Hot tip: Want more LOVEwork selfies? Try this 2-Day Itinerary of LOVEwork statues across the region.

Snap shots of statues and stuff.

Man Feeding Pigs statue in Falls Church, VAImage credit: Flickr user Mokaiwen/Katherine Bowman (Creative Commons)

Hidden in Don Beyer auto dealerships throughout the region, you’ll find some interesting statues to selfie with. Like the man feeding pigs at Don Beyer Volvo in Falls Church or, oddly, the man eating dog food across the street at Don Beyer Kia. There are also a set of bronze feet standing at Don Beyer Subaru in Alexandria. As a point of interest, Don Beyer is a former Lt. Governor of Virginia and a current Congressman for Virginia’s 8th District.

Korean Bell Garden at Meadowlark Botanical Gardens

When it comes to public art, Reston is also a great spot for artsy selfies. You can even take several self-guided walking tours at Lake Anne Plaza and Reston Town Center. In Vienna, a shot of the 3-ton Korean bell at Meadowlark Botanical Gardens is a rare find. Another fun shot is the flood marker outside Overlook 3 at Great Falls Park that shows how high the water has gotten over the years. It will blow your mind. But one of our favorite selfie spots (Is it art? Is it advertising? Is it whimsy?) is the giant watering can at the Holly, Woods and Vines garden center at 8453 Richmond Highway in Alexandria.
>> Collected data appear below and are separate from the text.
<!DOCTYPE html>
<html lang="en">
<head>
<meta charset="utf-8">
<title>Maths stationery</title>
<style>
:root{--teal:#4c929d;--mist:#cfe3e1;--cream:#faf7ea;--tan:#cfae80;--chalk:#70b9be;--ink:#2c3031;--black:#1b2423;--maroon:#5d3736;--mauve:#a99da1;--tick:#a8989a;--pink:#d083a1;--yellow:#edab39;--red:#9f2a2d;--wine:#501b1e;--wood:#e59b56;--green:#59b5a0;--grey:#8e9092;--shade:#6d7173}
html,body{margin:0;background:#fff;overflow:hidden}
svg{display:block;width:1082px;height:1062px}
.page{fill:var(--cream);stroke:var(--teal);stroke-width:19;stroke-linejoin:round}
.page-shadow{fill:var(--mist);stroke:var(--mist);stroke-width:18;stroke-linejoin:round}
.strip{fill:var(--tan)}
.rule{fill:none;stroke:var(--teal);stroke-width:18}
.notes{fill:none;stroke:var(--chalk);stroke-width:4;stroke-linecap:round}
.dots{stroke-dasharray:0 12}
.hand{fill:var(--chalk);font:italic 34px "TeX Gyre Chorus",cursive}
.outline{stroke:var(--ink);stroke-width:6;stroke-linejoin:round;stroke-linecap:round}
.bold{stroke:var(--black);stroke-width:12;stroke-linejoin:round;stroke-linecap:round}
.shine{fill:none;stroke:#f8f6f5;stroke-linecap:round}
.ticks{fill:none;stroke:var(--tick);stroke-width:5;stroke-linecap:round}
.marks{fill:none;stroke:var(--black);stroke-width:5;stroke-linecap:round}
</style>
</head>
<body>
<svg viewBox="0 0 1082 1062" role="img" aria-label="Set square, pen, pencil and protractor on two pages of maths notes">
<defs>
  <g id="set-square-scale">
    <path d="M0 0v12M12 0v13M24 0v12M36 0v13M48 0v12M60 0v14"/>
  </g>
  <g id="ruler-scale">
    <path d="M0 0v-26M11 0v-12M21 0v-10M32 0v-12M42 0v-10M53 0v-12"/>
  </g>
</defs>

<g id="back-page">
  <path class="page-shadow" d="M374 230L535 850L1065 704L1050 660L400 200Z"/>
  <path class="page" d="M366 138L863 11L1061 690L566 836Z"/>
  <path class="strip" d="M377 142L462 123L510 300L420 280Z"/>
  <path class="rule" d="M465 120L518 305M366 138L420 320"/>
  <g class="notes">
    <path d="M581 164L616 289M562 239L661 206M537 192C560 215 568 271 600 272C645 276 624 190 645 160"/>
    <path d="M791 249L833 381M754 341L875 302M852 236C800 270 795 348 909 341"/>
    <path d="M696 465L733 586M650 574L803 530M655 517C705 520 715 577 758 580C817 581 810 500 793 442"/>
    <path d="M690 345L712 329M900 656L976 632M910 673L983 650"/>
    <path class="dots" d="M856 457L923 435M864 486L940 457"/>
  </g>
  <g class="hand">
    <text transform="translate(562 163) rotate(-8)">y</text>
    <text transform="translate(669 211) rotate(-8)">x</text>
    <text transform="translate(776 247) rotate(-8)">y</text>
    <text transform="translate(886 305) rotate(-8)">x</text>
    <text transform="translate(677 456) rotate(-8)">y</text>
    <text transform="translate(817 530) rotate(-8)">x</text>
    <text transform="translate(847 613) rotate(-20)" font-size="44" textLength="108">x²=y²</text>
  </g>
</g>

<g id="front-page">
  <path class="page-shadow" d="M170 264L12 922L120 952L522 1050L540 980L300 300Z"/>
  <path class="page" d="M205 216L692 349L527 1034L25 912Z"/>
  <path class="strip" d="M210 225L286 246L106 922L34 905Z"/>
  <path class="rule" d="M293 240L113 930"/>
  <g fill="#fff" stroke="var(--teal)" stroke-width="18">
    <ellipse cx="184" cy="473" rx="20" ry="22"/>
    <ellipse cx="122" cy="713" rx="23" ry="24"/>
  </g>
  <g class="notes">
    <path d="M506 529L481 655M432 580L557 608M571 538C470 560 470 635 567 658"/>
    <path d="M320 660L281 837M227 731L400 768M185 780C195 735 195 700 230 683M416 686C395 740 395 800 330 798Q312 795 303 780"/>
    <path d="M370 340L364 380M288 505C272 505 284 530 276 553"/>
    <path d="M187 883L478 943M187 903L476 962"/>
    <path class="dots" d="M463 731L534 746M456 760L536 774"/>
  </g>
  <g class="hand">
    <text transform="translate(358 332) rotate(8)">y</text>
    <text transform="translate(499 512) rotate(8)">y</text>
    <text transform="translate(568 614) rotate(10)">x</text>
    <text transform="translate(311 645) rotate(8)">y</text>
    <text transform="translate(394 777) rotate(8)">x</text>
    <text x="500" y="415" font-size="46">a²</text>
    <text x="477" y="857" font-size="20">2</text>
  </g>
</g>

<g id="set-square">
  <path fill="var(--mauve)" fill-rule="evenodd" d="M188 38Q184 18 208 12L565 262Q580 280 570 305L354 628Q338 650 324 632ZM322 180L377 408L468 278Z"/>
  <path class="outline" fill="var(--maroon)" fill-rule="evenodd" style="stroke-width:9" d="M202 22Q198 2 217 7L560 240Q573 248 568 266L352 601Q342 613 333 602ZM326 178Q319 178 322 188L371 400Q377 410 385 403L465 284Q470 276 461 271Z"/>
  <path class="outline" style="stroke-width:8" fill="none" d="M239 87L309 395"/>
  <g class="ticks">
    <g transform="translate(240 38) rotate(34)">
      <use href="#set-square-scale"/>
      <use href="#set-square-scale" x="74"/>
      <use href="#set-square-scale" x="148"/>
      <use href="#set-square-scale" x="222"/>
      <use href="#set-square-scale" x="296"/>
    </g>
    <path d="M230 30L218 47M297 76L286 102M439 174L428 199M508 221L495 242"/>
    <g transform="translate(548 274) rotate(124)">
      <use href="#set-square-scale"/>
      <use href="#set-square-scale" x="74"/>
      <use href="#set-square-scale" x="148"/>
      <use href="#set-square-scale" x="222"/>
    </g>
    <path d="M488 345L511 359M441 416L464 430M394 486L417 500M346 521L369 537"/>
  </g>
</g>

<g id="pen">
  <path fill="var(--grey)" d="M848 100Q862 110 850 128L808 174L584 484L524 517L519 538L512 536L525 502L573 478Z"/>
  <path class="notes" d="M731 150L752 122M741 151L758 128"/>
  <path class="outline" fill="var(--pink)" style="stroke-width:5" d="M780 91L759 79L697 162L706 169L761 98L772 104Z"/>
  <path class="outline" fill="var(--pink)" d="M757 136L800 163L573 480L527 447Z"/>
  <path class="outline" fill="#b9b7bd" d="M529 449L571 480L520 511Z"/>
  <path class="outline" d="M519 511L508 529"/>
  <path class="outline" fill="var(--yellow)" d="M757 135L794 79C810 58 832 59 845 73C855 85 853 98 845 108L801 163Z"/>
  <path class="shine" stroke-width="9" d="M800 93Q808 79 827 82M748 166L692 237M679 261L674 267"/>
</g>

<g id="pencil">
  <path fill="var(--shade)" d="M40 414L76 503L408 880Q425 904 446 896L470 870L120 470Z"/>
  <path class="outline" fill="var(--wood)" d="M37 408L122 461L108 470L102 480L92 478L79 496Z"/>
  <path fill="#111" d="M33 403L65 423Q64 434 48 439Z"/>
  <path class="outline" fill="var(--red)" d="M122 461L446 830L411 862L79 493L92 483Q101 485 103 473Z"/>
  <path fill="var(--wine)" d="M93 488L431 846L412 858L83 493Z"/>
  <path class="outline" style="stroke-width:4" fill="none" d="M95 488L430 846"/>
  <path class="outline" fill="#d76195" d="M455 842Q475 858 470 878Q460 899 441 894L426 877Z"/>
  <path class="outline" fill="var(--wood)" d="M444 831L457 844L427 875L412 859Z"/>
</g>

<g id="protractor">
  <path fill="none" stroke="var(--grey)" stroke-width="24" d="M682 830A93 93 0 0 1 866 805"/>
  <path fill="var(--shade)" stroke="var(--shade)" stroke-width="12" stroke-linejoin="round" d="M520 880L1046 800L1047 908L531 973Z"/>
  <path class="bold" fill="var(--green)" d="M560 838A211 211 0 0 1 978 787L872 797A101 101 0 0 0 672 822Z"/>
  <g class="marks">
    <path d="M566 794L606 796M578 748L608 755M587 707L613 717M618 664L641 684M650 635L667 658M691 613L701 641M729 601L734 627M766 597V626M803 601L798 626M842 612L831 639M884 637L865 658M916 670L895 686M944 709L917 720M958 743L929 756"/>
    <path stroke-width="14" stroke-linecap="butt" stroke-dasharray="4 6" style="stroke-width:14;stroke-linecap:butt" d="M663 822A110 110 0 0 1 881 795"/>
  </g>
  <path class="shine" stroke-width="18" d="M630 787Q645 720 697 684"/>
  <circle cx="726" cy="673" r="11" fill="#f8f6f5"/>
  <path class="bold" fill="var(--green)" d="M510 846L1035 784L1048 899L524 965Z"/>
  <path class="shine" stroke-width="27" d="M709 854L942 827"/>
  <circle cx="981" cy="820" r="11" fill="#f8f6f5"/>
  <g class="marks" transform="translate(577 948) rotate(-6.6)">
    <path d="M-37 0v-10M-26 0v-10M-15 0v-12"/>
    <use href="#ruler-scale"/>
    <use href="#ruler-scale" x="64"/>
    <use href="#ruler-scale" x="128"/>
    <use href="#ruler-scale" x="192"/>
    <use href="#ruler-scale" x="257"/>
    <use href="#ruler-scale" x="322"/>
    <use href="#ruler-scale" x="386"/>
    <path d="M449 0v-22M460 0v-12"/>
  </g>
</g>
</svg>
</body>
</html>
Now, these are just the more architecturally inspired selfie spots we recommend. For even more photo-worthy ideas, check out one of these Most Instagrammable Spots in Fairfax County or take a self-guided tour of Mosaic District’s colorful murals. If you’re touring Northern Virginia, you’ll find hundreds more frame-worthy finds in our parks, historic sites, museums, wineries and breweries (like the Bunnyman!). So clear a spot in your phone’s memory and bring your selfie stick! You’re going to have all sorts of photo fun in Fairfax County! If you find a spot we missed, let us know about it in the comments below or on social media using @VisitFairfax and #FXVA.